_ACTION ITEM:_ Check every line of the data below for "tspan". Copy each one that has it.
---------------
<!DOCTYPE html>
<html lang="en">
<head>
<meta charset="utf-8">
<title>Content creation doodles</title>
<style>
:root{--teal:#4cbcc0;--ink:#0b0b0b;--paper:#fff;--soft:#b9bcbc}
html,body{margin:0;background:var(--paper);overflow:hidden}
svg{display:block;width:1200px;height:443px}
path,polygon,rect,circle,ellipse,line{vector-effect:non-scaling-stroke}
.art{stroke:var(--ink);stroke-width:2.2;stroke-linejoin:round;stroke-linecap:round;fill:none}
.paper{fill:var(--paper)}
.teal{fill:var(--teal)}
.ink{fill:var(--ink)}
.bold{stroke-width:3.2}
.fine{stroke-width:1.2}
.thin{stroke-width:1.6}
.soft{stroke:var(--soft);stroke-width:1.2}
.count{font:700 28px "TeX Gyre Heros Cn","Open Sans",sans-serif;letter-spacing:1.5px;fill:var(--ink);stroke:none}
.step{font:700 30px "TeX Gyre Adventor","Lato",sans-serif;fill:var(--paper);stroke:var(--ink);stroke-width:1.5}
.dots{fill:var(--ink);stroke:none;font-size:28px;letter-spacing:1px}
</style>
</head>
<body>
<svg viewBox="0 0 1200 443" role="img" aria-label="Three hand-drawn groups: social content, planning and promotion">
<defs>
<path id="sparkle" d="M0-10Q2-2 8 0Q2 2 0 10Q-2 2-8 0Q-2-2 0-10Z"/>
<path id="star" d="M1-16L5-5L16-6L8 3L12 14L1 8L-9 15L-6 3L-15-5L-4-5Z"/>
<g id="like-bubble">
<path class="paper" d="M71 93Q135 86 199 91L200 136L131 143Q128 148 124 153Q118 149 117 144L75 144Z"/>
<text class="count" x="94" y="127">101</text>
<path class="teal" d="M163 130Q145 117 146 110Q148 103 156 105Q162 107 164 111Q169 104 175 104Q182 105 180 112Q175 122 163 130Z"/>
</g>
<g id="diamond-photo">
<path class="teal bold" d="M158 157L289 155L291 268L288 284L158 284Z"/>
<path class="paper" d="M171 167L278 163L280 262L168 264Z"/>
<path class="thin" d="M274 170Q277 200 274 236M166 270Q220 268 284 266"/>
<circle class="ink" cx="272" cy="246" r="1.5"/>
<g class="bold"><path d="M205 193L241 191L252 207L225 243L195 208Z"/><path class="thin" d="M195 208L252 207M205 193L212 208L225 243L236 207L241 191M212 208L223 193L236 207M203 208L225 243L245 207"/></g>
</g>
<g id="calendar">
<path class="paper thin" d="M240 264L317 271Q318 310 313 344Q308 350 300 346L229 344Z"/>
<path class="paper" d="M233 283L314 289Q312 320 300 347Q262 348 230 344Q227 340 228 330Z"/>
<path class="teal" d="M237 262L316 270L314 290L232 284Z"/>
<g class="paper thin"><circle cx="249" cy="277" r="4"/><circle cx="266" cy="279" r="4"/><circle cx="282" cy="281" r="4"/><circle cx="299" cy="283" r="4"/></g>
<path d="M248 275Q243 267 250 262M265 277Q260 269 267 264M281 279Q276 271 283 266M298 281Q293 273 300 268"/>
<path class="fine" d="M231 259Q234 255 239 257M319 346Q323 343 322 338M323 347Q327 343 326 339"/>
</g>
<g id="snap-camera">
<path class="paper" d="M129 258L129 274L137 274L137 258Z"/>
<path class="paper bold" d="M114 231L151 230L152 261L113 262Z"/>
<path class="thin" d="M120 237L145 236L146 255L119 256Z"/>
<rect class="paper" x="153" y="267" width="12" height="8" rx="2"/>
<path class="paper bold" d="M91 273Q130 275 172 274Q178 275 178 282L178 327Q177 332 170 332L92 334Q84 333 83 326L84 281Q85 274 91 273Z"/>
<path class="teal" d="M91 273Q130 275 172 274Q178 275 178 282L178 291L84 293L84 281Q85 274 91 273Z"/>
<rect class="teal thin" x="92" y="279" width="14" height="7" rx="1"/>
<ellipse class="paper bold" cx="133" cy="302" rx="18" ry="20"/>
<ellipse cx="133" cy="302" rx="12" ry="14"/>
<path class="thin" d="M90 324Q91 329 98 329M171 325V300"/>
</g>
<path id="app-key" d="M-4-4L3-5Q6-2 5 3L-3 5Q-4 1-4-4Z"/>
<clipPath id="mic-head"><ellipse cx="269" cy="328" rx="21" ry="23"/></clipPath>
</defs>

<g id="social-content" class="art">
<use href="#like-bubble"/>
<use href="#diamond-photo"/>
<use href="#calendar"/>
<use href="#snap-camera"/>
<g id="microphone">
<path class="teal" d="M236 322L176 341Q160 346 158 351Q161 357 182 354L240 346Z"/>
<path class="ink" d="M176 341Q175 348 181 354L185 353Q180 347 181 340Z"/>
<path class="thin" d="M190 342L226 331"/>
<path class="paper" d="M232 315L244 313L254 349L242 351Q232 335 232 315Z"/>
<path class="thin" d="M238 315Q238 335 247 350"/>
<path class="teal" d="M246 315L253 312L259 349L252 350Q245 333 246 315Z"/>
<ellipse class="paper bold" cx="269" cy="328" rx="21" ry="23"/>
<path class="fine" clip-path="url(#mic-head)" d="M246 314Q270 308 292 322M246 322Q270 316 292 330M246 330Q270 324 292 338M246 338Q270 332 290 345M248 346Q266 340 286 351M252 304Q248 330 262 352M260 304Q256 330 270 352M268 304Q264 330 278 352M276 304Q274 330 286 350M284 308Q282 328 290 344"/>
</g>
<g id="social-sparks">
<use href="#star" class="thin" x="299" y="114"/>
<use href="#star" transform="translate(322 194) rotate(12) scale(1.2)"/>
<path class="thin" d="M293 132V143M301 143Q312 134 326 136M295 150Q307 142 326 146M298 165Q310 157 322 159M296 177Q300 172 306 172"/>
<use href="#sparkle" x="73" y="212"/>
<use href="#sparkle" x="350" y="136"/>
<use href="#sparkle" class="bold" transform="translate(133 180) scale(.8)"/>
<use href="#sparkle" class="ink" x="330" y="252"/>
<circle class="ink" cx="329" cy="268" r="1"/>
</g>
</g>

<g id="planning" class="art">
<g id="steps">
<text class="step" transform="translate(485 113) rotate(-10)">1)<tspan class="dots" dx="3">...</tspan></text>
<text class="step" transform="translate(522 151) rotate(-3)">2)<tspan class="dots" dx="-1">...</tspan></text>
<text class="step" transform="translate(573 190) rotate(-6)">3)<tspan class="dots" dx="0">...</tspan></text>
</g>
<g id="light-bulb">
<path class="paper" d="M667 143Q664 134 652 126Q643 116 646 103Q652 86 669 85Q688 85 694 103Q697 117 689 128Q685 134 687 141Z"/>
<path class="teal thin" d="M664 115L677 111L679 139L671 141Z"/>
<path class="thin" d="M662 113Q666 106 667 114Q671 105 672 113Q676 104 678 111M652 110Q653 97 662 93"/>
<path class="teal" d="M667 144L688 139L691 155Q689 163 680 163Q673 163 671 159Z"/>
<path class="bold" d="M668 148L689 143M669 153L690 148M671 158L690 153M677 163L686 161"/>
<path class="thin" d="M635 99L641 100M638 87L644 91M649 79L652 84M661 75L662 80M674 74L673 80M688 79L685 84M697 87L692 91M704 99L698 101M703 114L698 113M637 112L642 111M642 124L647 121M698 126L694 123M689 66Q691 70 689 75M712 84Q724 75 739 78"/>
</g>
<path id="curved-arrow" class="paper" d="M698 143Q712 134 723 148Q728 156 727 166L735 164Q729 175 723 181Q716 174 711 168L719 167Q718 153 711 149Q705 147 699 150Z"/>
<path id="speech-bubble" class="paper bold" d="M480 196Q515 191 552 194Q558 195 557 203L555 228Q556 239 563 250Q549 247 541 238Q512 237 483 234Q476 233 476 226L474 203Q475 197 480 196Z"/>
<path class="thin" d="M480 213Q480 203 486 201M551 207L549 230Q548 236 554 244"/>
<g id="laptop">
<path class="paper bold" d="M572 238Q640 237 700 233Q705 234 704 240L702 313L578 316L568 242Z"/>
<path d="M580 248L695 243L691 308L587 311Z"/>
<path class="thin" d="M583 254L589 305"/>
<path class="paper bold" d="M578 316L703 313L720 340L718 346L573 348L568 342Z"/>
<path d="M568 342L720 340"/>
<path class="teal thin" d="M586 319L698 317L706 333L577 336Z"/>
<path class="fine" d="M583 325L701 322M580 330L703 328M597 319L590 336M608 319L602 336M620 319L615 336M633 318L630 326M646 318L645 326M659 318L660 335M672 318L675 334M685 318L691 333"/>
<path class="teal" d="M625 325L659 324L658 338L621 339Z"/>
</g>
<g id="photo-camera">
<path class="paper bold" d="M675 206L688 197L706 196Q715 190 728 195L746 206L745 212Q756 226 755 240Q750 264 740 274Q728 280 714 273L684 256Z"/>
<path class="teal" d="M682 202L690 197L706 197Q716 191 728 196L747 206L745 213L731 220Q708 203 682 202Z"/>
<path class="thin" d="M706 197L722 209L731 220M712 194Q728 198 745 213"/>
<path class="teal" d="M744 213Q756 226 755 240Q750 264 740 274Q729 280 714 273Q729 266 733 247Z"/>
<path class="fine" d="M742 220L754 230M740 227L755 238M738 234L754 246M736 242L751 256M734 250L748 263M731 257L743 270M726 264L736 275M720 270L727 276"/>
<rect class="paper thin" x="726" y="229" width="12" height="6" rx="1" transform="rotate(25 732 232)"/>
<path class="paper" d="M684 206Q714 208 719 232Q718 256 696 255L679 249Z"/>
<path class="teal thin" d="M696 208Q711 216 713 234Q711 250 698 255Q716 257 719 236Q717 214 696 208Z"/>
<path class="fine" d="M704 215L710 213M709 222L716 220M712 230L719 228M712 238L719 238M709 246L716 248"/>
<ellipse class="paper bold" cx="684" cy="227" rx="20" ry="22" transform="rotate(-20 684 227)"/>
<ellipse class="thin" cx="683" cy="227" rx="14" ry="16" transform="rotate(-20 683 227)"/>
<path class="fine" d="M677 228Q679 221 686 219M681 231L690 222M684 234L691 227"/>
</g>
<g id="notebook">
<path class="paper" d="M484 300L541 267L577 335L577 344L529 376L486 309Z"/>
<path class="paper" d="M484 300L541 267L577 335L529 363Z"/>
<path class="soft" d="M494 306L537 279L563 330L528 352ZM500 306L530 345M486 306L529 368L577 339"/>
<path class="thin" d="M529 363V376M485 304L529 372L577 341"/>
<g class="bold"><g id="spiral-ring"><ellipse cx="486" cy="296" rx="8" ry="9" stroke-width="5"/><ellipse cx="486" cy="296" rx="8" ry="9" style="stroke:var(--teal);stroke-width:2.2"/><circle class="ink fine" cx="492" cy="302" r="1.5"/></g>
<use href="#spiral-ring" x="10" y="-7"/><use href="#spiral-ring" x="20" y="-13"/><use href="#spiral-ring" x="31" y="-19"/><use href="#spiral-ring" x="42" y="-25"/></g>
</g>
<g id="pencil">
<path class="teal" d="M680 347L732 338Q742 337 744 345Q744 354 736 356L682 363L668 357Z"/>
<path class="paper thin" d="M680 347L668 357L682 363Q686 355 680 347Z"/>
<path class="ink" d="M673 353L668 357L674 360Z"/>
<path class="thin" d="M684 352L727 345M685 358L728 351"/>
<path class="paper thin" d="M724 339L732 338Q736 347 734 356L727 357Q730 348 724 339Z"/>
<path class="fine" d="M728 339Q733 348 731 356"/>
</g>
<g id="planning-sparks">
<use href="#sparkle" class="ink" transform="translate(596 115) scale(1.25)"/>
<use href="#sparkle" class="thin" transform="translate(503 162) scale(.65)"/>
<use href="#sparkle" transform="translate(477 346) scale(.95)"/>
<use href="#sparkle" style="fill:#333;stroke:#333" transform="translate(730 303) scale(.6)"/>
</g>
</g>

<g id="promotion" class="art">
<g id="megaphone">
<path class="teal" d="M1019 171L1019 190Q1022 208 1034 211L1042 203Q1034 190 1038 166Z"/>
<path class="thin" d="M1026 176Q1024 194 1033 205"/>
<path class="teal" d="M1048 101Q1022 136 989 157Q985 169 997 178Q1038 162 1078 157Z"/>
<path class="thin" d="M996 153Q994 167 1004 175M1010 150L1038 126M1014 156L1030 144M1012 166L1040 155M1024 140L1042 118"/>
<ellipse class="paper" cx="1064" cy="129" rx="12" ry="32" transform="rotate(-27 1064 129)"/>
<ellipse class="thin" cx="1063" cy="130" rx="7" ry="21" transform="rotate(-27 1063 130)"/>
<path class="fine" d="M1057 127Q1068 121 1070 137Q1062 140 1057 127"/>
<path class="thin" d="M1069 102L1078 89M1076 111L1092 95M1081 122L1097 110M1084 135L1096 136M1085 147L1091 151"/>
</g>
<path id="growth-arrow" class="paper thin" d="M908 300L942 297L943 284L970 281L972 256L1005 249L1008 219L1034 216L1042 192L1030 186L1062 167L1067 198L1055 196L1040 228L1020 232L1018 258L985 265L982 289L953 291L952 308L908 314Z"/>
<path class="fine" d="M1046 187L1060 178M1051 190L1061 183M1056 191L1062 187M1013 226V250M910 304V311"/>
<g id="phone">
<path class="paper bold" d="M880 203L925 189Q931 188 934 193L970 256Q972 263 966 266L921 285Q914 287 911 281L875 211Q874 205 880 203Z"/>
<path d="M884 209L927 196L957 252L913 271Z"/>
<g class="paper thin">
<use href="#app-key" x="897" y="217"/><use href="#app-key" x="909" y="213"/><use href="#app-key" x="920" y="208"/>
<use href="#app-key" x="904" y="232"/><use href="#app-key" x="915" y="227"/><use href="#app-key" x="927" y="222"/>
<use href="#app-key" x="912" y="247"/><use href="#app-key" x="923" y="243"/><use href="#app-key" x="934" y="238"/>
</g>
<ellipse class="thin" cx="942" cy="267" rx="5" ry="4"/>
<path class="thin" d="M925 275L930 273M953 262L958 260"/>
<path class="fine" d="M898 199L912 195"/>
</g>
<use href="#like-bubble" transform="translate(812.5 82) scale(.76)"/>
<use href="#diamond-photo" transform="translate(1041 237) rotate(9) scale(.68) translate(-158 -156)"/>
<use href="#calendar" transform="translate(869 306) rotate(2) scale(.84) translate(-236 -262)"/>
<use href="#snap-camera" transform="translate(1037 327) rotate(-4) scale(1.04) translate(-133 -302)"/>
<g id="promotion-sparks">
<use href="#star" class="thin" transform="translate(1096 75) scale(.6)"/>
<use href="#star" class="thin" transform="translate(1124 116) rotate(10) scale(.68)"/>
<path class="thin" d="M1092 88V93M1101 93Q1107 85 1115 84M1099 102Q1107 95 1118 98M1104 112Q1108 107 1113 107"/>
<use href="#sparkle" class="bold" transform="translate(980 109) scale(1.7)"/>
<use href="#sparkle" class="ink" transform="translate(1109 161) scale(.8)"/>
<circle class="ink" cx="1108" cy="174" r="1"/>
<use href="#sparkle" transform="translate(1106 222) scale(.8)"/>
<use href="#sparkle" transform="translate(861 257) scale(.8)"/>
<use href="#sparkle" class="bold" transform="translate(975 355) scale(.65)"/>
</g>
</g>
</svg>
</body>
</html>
---------------
_OUTPUT BELOW:_
<text class="step" transform="translate(485 113) rotate(-10)">1)<tspan class="dots" dx="3">...</tspan></text>
<text class="step" transform="translate(522 151) rotate(-3)">2)<tspan class="dots" dx="-1">...</tspan></text>
<text class="step" transform="translate(573 190) rotate(-6)">3)<tspan class="dots" dx="0">...</tspan></text>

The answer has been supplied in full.